Requirement =
The task calls for each line of the records below in which the word "dots" appears.

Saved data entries
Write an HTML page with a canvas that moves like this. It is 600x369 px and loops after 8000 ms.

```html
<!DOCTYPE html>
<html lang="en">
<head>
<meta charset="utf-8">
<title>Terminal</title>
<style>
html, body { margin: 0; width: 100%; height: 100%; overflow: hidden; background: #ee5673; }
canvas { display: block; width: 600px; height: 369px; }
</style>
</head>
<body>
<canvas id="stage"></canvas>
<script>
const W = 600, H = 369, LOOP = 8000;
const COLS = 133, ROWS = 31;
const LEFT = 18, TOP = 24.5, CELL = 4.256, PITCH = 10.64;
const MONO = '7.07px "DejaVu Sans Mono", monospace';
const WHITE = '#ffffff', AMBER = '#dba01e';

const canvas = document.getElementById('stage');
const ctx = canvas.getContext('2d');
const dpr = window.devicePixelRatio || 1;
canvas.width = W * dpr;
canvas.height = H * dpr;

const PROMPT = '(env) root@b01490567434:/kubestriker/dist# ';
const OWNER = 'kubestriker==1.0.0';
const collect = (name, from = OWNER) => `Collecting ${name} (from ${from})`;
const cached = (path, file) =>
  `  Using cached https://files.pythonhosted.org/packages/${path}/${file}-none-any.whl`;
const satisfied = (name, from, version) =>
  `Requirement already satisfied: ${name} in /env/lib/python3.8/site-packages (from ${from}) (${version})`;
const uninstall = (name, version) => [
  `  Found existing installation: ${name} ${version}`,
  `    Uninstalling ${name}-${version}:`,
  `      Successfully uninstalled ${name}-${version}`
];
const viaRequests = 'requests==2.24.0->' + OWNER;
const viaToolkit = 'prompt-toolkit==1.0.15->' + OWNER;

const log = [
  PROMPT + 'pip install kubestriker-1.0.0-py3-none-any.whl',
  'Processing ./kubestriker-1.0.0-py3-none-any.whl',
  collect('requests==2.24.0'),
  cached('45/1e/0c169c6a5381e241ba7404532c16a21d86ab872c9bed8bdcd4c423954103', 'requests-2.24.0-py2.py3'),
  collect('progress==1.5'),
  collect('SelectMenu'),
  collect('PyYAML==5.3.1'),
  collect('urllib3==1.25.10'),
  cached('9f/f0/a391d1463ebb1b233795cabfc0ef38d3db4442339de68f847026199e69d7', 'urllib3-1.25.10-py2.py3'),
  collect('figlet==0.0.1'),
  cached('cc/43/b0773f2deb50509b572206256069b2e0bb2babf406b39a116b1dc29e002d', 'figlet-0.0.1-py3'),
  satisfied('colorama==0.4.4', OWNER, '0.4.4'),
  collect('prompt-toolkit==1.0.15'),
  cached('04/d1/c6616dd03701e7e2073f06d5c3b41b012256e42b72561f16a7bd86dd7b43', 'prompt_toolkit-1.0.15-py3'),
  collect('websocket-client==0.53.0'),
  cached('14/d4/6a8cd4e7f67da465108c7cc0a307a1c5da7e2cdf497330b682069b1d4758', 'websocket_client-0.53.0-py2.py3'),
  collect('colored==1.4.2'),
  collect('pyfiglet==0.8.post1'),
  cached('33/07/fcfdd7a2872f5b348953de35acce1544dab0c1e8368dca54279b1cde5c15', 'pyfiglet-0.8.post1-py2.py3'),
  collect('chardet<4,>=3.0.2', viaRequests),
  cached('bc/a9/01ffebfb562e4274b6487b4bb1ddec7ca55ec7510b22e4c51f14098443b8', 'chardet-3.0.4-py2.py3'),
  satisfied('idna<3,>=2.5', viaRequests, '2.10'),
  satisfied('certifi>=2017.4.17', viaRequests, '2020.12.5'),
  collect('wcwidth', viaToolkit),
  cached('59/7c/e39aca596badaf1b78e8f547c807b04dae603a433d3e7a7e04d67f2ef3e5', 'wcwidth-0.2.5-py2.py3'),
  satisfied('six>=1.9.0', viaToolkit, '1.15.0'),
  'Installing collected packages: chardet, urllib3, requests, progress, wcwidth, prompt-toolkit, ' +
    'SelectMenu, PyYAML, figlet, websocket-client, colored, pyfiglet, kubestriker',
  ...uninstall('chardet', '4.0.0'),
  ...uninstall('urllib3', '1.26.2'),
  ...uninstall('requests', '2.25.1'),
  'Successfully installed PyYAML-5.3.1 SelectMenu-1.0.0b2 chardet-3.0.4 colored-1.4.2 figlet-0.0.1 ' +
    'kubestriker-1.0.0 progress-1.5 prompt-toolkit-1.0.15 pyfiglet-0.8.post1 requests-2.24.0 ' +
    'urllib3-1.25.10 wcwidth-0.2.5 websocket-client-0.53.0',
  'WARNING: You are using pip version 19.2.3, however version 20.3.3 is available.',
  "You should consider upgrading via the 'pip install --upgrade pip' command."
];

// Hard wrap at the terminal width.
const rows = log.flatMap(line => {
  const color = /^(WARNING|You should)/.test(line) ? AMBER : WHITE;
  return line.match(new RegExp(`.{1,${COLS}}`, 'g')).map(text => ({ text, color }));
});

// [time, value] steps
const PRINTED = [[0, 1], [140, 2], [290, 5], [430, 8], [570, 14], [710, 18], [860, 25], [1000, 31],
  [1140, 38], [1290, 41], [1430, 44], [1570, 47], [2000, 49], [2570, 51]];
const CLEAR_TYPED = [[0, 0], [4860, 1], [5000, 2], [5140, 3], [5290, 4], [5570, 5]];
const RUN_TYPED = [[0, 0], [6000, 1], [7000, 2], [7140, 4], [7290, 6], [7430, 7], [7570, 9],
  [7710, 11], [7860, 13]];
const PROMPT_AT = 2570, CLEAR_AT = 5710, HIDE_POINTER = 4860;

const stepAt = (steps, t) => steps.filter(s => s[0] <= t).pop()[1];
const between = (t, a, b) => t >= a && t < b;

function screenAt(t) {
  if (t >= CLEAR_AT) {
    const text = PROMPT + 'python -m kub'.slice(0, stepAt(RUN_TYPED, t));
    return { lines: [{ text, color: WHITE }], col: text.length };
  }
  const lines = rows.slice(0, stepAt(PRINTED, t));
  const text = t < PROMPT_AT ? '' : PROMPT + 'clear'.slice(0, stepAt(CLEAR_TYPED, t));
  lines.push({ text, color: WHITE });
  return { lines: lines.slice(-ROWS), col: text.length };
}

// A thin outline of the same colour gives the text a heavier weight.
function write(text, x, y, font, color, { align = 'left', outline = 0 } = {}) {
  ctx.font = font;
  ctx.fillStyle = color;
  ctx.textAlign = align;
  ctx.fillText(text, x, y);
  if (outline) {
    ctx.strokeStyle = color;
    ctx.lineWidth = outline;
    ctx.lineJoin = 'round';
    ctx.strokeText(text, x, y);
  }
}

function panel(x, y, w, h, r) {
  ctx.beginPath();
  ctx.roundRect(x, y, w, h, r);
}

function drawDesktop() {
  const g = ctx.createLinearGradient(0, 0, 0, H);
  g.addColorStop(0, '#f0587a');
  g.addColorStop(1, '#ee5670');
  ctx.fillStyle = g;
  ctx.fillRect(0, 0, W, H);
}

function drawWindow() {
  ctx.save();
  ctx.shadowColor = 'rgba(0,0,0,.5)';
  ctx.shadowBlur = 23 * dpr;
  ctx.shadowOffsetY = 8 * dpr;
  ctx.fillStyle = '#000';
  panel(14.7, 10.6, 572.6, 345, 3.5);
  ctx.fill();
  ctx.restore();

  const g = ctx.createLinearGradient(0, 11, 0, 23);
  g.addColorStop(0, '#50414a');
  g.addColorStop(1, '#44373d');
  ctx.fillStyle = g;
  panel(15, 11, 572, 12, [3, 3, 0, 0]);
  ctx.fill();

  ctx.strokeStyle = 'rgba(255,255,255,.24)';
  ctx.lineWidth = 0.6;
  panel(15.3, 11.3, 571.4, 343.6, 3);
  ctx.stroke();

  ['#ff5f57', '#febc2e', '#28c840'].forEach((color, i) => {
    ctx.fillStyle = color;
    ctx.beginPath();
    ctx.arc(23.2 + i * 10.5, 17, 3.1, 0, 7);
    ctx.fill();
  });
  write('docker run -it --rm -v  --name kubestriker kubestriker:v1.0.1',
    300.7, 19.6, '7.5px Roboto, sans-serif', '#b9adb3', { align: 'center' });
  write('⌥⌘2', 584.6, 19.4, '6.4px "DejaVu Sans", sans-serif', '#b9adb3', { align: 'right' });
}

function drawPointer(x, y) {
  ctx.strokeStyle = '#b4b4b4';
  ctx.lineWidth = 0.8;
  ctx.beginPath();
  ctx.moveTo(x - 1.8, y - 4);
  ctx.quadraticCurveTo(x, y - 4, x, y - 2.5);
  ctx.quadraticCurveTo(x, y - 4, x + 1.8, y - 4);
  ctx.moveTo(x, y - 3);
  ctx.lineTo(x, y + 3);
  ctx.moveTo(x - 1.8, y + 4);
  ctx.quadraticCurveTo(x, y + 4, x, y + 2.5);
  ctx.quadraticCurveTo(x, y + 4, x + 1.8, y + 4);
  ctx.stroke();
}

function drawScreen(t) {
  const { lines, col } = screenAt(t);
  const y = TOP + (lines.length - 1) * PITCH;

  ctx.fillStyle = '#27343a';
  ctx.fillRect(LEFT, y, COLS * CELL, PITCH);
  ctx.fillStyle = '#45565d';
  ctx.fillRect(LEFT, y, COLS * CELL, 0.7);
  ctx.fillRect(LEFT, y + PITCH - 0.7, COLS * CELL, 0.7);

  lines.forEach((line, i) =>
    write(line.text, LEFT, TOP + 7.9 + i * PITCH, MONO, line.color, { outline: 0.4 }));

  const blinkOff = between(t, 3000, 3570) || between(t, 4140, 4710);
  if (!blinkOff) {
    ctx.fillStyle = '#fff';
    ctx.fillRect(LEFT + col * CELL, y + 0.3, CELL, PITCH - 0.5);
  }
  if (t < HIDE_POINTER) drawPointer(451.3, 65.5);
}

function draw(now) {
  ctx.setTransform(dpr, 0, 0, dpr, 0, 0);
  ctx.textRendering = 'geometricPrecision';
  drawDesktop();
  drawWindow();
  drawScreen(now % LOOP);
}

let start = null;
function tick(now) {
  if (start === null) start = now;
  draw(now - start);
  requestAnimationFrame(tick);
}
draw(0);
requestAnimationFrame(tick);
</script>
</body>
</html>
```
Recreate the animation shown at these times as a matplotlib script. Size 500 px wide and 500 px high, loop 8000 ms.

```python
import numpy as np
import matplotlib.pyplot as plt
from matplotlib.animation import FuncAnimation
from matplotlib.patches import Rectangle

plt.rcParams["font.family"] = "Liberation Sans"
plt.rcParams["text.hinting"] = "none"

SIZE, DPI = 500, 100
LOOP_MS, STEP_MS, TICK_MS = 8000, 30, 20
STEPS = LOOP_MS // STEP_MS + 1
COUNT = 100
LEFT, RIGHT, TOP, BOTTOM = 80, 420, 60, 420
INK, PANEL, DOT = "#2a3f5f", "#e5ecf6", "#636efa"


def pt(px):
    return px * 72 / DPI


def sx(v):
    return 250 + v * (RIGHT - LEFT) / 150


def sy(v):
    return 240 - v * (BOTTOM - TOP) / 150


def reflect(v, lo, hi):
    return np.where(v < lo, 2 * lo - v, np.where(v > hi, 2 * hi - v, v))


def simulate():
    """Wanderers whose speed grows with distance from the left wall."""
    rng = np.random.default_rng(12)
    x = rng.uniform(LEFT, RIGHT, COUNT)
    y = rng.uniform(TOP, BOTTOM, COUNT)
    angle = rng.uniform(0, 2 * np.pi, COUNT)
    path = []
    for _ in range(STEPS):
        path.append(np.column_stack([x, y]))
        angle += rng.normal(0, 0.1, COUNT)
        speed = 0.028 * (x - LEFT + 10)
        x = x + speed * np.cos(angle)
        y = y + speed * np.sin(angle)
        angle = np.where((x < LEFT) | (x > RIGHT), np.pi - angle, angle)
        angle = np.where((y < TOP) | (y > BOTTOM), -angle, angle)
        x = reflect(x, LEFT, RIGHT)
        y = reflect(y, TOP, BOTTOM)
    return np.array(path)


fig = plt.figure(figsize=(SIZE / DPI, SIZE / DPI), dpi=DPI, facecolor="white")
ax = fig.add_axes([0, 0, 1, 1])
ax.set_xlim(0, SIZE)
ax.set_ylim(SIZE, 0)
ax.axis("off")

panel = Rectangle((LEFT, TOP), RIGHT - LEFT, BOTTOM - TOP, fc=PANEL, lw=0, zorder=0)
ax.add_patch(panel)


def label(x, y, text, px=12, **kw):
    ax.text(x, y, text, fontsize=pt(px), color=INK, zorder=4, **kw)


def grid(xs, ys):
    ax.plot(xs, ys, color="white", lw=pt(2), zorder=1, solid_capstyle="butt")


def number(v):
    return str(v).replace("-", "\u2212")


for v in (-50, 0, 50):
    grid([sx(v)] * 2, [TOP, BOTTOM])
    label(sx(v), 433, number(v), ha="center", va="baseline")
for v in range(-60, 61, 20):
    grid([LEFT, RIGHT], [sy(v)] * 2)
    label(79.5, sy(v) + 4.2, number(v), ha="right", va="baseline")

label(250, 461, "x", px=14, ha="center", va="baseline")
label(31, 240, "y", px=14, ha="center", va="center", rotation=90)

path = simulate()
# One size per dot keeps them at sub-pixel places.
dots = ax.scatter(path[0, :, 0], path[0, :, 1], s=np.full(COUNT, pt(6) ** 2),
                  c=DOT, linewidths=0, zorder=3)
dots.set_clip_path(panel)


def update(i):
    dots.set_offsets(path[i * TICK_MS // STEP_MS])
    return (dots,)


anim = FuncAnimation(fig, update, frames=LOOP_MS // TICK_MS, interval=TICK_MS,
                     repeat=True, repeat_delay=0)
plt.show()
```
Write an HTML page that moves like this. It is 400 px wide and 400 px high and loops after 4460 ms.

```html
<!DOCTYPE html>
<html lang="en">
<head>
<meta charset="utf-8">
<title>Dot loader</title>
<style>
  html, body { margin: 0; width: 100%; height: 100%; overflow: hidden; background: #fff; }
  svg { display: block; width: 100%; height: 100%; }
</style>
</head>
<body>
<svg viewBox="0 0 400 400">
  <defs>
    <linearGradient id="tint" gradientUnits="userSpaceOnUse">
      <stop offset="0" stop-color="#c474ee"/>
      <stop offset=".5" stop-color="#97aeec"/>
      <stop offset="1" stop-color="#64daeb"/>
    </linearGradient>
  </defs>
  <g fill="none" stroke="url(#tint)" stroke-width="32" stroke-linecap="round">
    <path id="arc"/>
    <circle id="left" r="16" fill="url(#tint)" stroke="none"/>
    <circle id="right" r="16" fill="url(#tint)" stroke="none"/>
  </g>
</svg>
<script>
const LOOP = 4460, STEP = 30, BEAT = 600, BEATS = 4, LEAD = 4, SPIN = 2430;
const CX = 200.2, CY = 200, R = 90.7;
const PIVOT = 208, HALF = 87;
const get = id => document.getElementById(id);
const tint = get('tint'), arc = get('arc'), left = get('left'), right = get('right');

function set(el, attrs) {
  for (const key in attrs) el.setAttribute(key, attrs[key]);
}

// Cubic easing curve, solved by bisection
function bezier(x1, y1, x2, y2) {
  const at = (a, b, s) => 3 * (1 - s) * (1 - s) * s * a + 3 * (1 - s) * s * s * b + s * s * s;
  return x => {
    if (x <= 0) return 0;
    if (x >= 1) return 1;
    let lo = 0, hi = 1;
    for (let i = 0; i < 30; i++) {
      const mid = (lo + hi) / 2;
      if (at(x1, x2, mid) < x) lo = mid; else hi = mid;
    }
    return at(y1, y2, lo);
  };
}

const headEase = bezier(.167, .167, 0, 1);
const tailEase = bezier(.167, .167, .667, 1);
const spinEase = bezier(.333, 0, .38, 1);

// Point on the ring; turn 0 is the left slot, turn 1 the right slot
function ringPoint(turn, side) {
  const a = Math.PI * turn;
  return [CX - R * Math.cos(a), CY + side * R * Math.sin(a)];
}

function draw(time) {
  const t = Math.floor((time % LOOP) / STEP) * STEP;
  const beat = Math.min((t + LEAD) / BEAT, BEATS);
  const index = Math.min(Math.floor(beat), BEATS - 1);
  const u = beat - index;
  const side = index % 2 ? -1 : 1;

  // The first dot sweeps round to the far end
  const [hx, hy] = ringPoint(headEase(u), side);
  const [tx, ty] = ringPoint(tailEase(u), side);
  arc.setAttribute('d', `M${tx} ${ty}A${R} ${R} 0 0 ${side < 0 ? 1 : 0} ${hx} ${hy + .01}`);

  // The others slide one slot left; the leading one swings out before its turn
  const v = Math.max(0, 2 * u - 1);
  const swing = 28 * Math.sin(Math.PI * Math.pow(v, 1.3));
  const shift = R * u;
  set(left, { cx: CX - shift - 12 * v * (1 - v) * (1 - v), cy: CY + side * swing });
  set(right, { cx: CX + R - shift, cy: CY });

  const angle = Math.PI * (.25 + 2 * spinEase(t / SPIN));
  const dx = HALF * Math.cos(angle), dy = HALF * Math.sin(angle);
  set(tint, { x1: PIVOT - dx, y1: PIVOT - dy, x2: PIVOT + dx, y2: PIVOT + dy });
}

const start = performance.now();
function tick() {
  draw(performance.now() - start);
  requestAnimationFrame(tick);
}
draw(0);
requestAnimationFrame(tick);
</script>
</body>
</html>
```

Output for this task =
dots = ax.scatter(path[0, :, 0], path[0, :, 1], s=np.full(COUNT, pt(6) ** 2),
dots.set_clip_path(panel)
    dots.set_offsets(path[i * TICK_MS // STEP_MS])
    return (dots,)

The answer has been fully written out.